 their built-in caches, it's a complete pigs breakfast. There are 
 multiple complicated methods, and documentation is scant.
 I've written some code to make this mess usable, and provide what you 
 really want. For each level of cache, the code provides size in KB, ways 
 of associativity, and the cache line size.
 
 The attached code should eventually become part of std.cpuid, and an 
 equivalent module in Tango. But, it needs significant further testing.
 
 Please compile and run the code, and report the results.
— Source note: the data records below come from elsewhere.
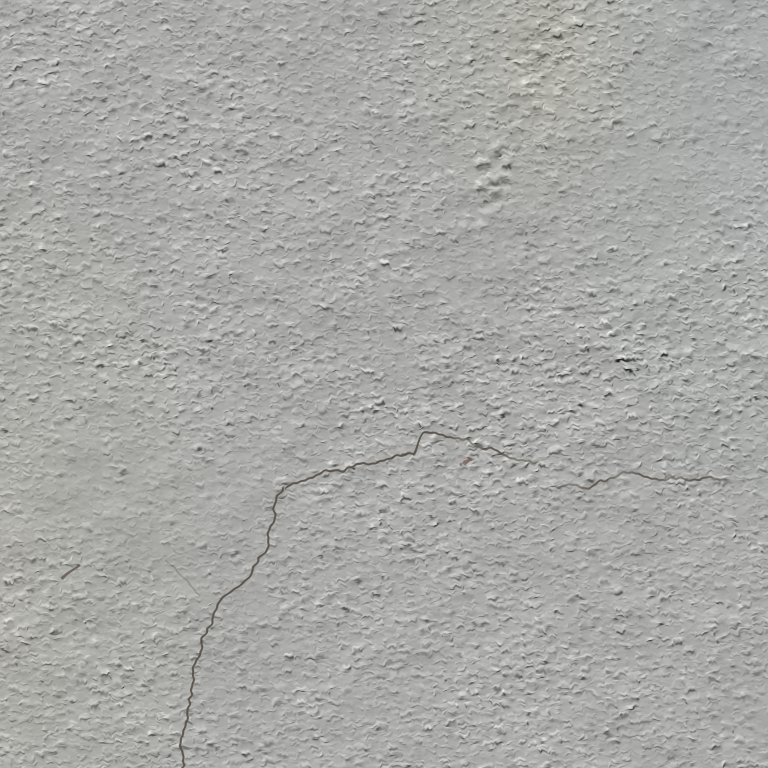
Reproduce this texture procedurally as a three.js fragment shader.

```glsl
// Rough grey cement plaster, lit from above, with a thin branching crack.
varying vec2 vUv;

const vec3 PLASTER = vec3(0.667, 0.671, 0.658);
const vec3 WARM_STAIN = vec3(0.012, 0.002, -0.016);
const vec3 COOL_STAIN = vec3(-0.008, 0.0, 0.008);
const vec3 CRACK_COLOR = vec3(0.33, 0.30, 0.27);
const vec3 CHIP_COLOR = vec3(0.42, 0.31, 0.26);
const vec2 LIGHT = vec2(-0.30, 0.95);
const vec2 GRAIN_FREQ = vec2(68.0, 128.0);
const vec2 FINE_FREQ = vec2(135.0, 225.0);
const vec2 LUMP_FREQ = vec2(52.0, 62.0);
const vec2 PEBBLE_FREQ = vec2(42.0, 46.0);
const vec2 SWELL_FREQ = vec2(15.0, 23.0);
const float RELIEF = 0.74;
const float SHADOW_GAIN = 4.2;
const float CRACK_WIDTH = 0.0010;
const float CRACK_SOFT = 0.0013;

vec3 hash3(vec2 p) {
  vec3 q = fract(p.xyx * vec3(0.1031, 0.1030, 0.0973));
  q += dot(q, q.yxz + 33.33);
  return fract((q.xxy + q.yzz) * q.zyx);
}

// Light on bumps scattered one per cell; rarity thins out the tall ones,
// tilt is the largest random shear of a single bump.
float bumpLight(vec2 p, float tightness, float rarity, float tilt) {
  vec2 cell = floor(p);
  float light = 0.0;
  for (int j = -1; j <= 1; j++) {
    for (int i = -1; i <= 1; i++) {
      vec2 c = cell + vec2(float(i), float(j));
      vec3 rnd = hash3(c + 200.0);
      vec2 d = p - c - 0.1 - 0.8 * rnd.xy;
      d.y += tilt * (2.0 * fract(rnd.z * 37.0) - 1.0) * d.x;
      light += pow(rnd.z, rarity) * exp(-tightness * dot(d, d)) * dot(d, LIGHT);
    }
  }
  return light;
}

// Broad uneven patches from layered sines, about -1 to 1.
float patches(vec2 p) {
  float s = sin(p.x * 9.0 + 2.0 * sin(p.y * 7.0) + 1.0);
  s += sin(p.y * 15.0 - 2.0 * sin(p.x * 6.0 + 2.0));
  s += 0.9 * sin(p.x * 27.0 + p.y * 19.0 + 2.0 * sin(p.y * 23.0));
  return s / 2.9;
}

// Small ragged displacement that breaks up the outline of the grains.
vec2 ragged(vec2 p) {
  float a = dot(p, vec2(170.0, 260.0)) + 2.0 * sin(dot(p, vec2(-210.0, 90.0)));
  float b = dot(p, vec2(-290.0, 220.0)) + 2.0 * sin(dot(p, vec2(130.0, 240.0)));
  return vec2(0.0022 * sin(b), 0.0011 * sin(a) + 0.0006 * sin(1.7 * b + a));
}

float spot(vec2 p, vec2 center, vec2 size) {
  vec2 d = (p - center) / size;
  return exp(-dot(d, d));
}

float segment(vec2 p, vec2 a, vec2 b) {
  vec2 ab = b - a;
  return length(p - a - ab * clamp(dot(p - a, ab) / dot(ab, ab), 0.0, 1.0));
}

float line(float dist, float width) {
  return 1.0 - smoothstep(width - CRACK_SOFT * 0.5, width + CRACK_SOFT, dist);
}

float jitter(float t) {
  return 0.0024 * sin(t * 97.0 + 2.0 * sin(t * 41.0))
       + 0.0011 * sin(t * 263.0 + 3.0 * sin(t * 71.0)) + 0.0004 * sin(t * 613.0);
}

// Rising branch: x as a function of height.
float risingPath(float y) {
  float kink = smoothstep(0.215, 0.25, y) * (1.0 - smoothstep(0.28, 0.36, y));
  return 0.237 + 1.01 * y * y + 0.027 * kink + jitter(y);
}

// Level branch: y as a function of distance across.
float levelPath(float x) {
  float y = 0.365 + 0.043 * pow(clamp((x - 0.372) / 0.168, 0.0, 1.0), 0.7);
  y += 0.028 * smoothstep(0.538, 0.553, x) - 0.036 * smoothstep(0.555, 0.70, x);
  y += 0.012 * smoothstep(0.73, 0.95, x) - 0.034 * smoothstep(0.70, 0.73, x);
  return y + 0.017 * spot(vec2(x, 0.0), vec2(0.815, 0.0), vec2(0.025)) + jitter(x);
}

float crackMask(vec2 p) {
  const float STEP = 0.002;
  float x = risingPath(p.y);
  float slope = (risingPath(p.y + STEP) - x) / STEP;
  float rising = line(abs(p.x - x) / sqrt(1.0 + slope * slope), CRACK_WIDTH);
  rising *= 1.0 - smoothstep(0.364, 0.368, p.y);

  float y = levelPath(p.x);
  slope = (levelPath(p.x + STEP) - y) / STEP;
  float level = line(abs(p.y - y) / sqrt(1.0 + slope * slope), CRACK_WIDTH);
  level *= smoothstep(0.369, 0.373, p.x) * (1.0 - smoothstep(0.92, 0.97, p.x));
  level *= 1.0 - 0.9 * smoothstep(0.695, 0.705, p.x) * (1.0 - smoothstep(0.72, 0.73, p.x));
  level *= 1.0 - smoothstep(0.56, 0.60, p.x) * (0.25 + 0.2 * sin(p.x * 95.0));
  return max(rising, level);
}

void main() {
  vec2 p = vUv;
  float patchy = patches(p);

  // Trowelled areas are smoother; a band and a ridge are rougher.
  float rough = 0.9 + 0.26 * patchy;
  rough += 0.28 * spot(p, vec2(0.75, 0.50), vec2(0.38, 0.13));
  rough -= 0.30 * spot(p, vec2(0.16, 0.37), vec2(0.2, 0.09));
  rough -= 0.30 * spot(p, vec2(0.90, 0.78), vec2(0.13, 0.16));
  float ridge = 1.0 - smoothstep(0.005, 0.045, segment(p, vec2(0.745, 1.0), vec2(0.63, 0.73)));

  // Relief: ragged flakes, fine grit, ridge lumps, pebbles and slow swells.
  vec2 q = p + ragged(p);
  float light = rough * (0.9 * bumpLight(q * GRAIN_FREQ, 5.0, 2.2, 0.7)
              + 0.85 * bumpLight(q * FINE_FREQ + 17.0, 4.5, 1.8, 0.6));
  light += 1.3 * ridge * bumpLight(q * LUMP_FREQ + 5.0, 6.0, 1.3, 0.4);
  light += 1.4 * bumpLight(q * PEBBLE_FREQ + 31.0, 17.0, 10.0, 0.3);
  light += 0.17 * bumpLight(p * SWELL_FREQ + 9.0, 4.0, 1.0, 0.6);
  light *= RELIEF * (1.0 + SHADOW_GAIN * clamp(-light, 0.0, 0.2));

  // Base tone with faint stains.
  vec3 color = PLASTER + light + 0.014 * patchy;
  color += WARM_STAIN * (spot(p, vec2(0.71, 0.93), vec2(0.09, 0.13))
         + 0.6 * spot(p, vec2(0.0, 0.25), vec2(0.15, 0.3)));
  color += COOL_STAIN * spot(p, vec2(1.0, 0.9), vec2(0.2, 0.4));

  // Crack, hairline, scratch and chip.
  color = mix(color, CRACK_COLOR, 0.9 * crackMask(p));
  vec2 w = p + vec2(jitter(p.y), 0.0);
  float hairline = line(segment(w, vec2(0.215, 0.27), vec2(0.26, 0.225)), 0.0007);
  float scratch = line(segment(w, vec2(0.079, 0.247), vec2(0.10, 0.264)), 0.0014);
  float chip = line(segment(q, vec2(0.603, 0.396), vec2(0.611, 0.403)), 0.0022);
  color = mix(color, CRACK_COLOR, max(0.3 * hairline, 0.75 * scratch));
  color = mix(color, CHIP_COLOR, 0.7 * chip);

  gl_FragColor = vec4(clamp(color, 0.0, 1.0), 1.0);
}
```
Any results 
 would be useful, but particularly valuable would be:
 (1) Multicore AMD machines;
 (2) Early AMD machines (K6 or earlier).
 (3) Early Intel machines;
 (4) anything from another manufacturer.
 (5) any crashes or obvious bugs.
 
 Public domain.
 

Vendor string: AuthenticAMD Processor string: AMD Athlon(tm) 64 X2 Dual Core Processor 5000+ Signature: Family=15 Model=107 Stepping=2 Features: MMX FXSR SSE SSE2 SSE3 3DNow! 3DNow!+ MMX+ AMD64 HTT Multithreading: 2 threads / 2 cores Family=F Model=6B Stepping=2 Data caches: Level 1 size=8K, ways=2 linesize=32 Level 2 size=512K, ways=16 linesize=64 Level 3 size=4194303K, ways=1 linesize=64 -- Bruno Medeiros - Software Developer, MSc. in CS/E graduate http://www.prowiki.org/wiki4d/wiki.cgi?BrunoMedeiros#D
Sep 23 2008